Master of Arts
Theory and Criticism
This thesis begins by examining the natural-historical character of Theodor Adorno’s thought and corpus, 1931–1969, by way of engaging the centennial of the October Russian Revolution. In the first three chapters we attempt to read Adorno’s corpus as écriture or writing whereupon unconscious writing of history is transcribed. This literary-driven approach to Adorno’s work highlights the primacy of history for his thought, whence his late-Marxism issues that culminates in what we call a politics of experience. Given the historical experience we seek to make legible heretofore, in chapter four we briefly turn to the hyper-object of ongoing and future anthropogenic global warming and ask how to narrativize the entangled trajectory of environmental politics and countenance its outcome in light of the broader history of the Left stemming from the early 20th century and leading to the present. Throughout we will attend to themes including the inheritance of the ruin of German Idealism as well as the failures of Marxism and the Left; the historical compulsion of a post-Hegelian negative dialectics and its relation to a metacritical engagement with Freudian psychoanalysis; the quandary of late-Marxism’s cul-de-sac and broad turn to aesthetics; the interdisciplinary humanities as a form of critical object-dependence; the constitutive non-identities of history, experience and criticism; the citational disclosure of history and its relation to pedagogy and the demos; a poetics of natural history; and finally, the non-identical claims praxis makes upon theory.
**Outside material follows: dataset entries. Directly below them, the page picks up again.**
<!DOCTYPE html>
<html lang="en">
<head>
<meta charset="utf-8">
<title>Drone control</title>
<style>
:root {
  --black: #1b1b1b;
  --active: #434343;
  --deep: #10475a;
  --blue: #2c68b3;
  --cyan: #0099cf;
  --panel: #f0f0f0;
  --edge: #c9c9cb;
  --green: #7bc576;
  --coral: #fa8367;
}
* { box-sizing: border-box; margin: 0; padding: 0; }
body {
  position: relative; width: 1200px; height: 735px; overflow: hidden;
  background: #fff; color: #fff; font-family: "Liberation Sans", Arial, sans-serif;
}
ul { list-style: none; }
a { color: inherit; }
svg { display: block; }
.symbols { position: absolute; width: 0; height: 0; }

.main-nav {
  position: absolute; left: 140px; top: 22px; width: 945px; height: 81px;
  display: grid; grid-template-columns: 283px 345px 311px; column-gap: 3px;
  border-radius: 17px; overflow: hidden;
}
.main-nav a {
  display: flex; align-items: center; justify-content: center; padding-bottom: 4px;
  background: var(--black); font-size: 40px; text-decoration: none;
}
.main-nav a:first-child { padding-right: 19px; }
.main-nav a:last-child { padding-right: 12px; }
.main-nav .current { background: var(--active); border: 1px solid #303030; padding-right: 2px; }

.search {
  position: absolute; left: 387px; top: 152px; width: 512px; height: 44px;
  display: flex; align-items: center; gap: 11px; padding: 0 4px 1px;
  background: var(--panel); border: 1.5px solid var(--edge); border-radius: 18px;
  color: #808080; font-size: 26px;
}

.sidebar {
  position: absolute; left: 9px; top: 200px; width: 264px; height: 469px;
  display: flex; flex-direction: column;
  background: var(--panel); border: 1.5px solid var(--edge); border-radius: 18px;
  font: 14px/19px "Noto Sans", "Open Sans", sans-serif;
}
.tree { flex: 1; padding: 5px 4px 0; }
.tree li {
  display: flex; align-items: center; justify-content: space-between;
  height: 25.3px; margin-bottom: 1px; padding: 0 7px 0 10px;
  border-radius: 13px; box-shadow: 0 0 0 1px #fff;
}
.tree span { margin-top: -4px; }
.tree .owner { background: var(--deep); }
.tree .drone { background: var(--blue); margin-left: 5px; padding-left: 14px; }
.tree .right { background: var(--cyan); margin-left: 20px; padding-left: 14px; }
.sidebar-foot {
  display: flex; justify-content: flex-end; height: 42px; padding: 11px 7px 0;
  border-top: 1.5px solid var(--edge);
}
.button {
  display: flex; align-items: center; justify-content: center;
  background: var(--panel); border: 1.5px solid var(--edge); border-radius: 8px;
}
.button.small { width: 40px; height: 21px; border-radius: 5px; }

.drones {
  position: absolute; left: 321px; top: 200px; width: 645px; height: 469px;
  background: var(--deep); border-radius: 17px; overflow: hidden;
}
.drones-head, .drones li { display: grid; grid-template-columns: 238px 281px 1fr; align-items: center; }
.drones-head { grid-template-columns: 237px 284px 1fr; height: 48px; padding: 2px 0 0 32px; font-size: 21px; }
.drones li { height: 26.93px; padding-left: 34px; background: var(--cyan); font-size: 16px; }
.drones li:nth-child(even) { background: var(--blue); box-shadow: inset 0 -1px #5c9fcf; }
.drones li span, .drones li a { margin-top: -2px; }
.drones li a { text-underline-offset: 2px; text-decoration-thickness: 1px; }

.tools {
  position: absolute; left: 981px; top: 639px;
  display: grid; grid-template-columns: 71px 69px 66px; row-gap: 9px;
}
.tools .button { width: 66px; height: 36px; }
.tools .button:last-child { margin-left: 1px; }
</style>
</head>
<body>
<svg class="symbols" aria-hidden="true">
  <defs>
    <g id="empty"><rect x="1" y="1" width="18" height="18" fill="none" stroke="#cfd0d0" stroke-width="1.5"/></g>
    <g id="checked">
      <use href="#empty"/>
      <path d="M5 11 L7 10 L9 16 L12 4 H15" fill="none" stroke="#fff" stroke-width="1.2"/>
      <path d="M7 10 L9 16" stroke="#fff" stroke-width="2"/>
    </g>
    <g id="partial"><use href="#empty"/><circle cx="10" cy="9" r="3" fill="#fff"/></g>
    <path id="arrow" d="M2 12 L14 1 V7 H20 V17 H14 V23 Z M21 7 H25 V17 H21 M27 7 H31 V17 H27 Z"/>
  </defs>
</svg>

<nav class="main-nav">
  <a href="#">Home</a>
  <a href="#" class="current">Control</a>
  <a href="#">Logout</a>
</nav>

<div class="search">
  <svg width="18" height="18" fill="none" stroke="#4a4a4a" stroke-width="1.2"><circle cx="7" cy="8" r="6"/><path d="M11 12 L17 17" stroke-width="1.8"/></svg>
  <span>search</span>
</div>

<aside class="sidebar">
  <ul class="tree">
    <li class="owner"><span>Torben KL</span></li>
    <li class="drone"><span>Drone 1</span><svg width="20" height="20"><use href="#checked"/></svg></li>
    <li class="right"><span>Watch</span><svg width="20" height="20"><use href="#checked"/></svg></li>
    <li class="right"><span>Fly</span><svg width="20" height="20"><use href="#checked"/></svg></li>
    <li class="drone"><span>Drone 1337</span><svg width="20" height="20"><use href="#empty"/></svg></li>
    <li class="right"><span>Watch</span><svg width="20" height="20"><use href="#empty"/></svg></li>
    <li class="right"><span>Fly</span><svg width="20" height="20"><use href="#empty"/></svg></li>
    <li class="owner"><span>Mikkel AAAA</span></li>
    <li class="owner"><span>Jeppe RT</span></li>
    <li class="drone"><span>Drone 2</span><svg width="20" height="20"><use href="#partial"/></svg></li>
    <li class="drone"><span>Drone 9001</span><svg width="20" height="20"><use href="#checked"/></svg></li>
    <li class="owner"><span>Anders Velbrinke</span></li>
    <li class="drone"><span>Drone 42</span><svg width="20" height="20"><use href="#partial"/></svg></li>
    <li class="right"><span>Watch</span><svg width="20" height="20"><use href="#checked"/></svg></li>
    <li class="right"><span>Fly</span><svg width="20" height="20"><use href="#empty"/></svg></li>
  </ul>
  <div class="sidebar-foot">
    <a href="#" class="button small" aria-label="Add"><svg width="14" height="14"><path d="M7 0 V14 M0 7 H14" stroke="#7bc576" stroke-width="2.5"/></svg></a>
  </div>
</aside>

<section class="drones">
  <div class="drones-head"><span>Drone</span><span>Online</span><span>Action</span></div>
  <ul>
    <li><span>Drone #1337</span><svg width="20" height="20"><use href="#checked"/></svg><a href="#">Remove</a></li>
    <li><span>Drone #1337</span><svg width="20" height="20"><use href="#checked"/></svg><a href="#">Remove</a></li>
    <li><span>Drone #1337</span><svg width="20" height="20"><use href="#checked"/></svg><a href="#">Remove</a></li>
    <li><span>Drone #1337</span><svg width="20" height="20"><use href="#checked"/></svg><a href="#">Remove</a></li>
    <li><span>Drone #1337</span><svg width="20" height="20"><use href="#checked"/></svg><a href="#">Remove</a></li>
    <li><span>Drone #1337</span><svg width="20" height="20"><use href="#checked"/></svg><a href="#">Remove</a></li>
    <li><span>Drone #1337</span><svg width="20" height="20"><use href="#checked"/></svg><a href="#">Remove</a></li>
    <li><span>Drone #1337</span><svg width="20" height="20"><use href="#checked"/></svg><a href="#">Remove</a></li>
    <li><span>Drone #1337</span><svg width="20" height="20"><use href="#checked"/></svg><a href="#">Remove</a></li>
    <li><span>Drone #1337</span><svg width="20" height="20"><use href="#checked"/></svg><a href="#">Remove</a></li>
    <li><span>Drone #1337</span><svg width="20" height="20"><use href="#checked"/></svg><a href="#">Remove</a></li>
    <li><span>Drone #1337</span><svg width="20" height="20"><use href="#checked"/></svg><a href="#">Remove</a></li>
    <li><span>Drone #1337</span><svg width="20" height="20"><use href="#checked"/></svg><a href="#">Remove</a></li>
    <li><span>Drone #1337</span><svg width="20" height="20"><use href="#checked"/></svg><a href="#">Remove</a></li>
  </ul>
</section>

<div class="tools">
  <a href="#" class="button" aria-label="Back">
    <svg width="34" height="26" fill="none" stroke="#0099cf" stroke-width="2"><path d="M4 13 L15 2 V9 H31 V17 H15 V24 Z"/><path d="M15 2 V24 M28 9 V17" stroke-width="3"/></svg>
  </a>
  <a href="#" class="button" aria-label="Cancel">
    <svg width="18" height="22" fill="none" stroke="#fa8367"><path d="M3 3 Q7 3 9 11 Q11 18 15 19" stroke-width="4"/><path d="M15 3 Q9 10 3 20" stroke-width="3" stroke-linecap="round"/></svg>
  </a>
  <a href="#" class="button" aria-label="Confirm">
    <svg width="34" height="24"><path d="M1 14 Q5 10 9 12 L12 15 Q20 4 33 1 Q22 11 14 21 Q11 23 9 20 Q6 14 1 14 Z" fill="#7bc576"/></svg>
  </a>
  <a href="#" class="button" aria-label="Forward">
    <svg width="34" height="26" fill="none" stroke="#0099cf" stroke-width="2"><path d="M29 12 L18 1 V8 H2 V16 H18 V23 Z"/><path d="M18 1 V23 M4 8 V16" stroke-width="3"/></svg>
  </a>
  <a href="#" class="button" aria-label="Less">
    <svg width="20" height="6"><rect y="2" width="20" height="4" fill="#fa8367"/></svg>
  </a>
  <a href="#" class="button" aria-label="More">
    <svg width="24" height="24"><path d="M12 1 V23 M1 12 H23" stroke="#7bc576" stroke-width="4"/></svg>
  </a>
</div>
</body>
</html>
Hutchins, Domenic, "The Passing Away Of Nature: Two Essays On Natural History" (2018). Electronic Thesis and Dissertation Repository. 5477.